### RECORDS FOR THE TASK
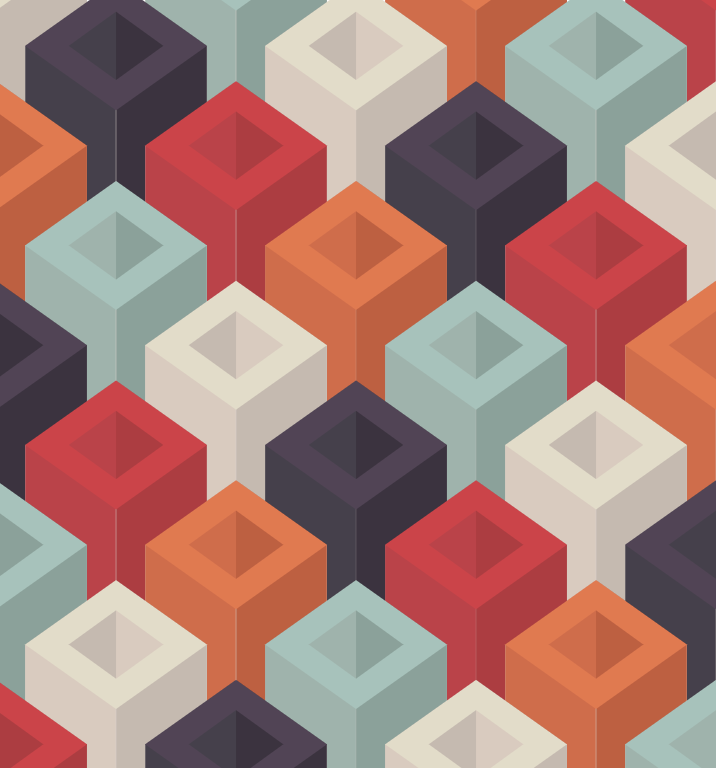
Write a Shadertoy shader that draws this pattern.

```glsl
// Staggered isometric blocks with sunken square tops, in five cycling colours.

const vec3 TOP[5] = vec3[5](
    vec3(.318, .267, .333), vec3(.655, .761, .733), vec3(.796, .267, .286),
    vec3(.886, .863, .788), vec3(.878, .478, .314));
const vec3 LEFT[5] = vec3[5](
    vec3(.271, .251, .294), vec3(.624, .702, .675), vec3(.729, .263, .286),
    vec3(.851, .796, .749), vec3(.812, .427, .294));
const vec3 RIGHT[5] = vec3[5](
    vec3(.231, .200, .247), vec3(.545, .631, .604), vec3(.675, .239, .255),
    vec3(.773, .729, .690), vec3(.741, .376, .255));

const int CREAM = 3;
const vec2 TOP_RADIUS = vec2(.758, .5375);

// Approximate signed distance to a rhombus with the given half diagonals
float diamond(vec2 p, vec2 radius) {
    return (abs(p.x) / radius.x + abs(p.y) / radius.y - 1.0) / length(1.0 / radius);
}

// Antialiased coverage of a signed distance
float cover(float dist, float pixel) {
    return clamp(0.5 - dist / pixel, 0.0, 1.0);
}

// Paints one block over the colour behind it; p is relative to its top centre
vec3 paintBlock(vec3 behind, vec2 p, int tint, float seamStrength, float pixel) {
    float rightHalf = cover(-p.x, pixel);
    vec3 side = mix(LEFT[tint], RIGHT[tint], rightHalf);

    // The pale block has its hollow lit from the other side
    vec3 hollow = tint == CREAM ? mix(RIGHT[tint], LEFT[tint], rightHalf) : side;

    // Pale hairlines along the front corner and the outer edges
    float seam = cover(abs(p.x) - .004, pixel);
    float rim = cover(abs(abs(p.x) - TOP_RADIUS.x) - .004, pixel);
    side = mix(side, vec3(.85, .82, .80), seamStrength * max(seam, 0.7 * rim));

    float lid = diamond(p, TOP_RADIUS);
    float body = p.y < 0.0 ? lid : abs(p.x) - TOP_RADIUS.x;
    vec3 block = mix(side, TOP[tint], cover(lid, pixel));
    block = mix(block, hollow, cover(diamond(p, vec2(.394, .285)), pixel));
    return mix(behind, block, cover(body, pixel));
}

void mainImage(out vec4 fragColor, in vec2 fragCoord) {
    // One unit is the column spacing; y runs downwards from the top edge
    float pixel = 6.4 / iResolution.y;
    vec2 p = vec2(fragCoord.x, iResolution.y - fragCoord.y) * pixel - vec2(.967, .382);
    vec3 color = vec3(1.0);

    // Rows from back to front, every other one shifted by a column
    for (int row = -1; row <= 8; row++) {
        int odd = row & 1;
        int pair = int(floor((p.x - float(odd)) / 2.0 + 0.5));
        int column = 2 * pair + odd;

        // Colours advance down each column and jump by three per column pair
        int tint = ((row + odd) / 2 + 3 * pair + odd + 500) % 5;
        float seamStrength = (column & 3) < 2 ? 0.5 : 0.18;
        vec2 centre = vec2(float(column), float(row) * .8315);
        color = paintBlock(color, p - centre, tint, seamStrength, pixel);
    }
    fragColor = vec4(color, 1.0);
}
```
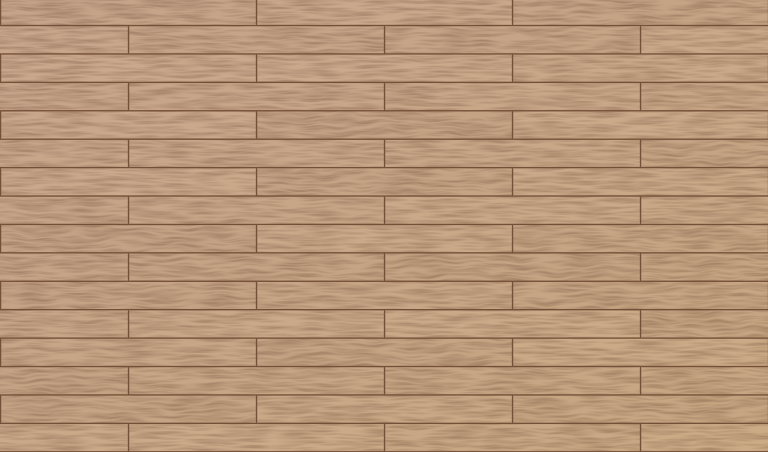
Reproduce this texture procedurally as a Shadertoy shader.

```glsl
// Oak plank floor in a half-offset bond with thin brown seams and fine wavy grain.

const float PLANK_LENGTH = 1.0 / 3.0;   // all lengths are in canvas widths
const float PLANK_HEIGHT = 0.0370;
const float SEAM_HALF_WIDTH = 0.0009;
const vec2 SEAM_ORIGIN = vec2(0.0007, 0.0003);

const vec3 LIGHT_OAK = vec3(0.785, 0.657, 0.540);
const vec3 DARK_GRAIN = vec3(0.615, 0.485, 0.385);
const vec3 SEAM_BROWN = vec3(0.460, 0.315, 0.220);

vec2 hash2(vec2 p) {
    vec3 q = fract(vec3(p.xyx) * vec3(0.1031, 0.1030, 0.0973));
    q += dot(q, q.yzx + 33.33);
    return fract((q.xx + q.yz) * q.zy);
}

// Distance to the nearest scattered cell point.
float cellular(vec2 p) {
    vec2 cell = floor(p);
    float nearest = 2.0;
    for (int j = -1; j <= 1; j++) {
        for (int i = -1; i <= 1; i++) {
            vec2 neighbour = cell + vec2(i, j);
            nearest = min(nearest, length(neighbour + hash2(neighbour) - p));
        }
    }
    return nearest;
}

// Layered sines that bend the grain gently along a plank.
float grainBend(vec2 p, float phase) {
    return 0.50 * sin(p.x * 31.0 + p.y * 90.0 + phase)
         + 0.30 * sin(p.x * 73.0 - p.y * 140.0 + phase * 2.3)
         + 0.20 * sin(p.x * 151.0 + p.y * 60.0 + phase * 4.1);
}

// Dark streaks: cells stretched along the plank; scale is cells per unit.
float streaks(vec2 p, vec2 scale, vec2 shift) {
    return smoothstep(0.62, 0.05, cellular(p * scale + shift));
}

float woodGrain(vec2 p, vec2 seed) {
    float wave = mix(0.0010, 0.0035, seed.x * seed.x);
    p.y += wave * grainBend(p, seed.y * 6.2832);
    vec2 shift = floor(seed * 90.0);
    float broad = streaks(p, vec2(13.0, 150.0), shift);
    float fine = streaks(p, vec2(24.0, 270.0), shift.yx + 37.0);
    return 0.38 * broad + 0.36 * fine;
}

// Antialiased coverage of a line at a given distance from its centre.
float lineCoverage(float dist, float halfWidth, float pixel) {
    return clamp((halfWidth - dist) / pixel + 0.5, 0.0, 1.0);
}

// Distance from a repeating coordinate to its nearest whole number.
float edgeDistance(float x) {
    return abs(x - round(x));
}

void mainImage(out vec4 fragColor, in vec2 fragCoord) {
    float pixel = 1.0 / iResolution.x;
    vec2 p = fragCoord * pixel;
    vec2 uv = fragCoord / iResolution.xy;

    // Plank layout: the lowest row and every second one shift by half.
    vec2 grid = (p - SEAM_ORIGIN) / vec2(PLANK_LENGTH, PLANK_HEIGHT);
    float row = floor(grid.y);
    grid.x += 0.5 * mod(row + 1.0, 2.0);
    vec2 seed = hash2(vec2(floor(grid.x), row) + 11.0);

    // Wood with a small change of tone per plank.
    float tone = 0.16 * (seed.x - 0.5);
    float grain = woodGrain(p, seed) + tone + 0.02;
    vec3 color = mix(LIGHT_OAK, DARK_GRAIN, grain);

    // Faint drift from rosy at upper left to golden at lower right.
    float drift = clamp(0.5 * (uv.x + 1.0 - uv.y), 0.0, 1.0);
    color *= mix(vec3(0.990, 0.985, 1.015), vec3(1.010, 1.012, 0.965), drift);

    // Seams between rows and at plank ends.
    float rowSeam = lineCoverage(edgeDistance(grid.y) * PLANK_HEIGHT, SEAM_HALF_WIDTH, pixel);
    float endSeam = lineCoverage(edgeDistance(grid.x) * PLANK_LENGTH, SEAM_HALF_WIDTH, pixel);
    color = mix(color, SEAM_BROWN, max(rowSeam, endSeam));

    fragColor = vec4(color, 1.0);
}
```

### YOUR TASK
All lines with the word "front" must be located in the data and copied.

### ANSWER SPACE
    // Pale hairlines along the front corner and the outer edges
    // Rows from back to front, every other one shifted by a column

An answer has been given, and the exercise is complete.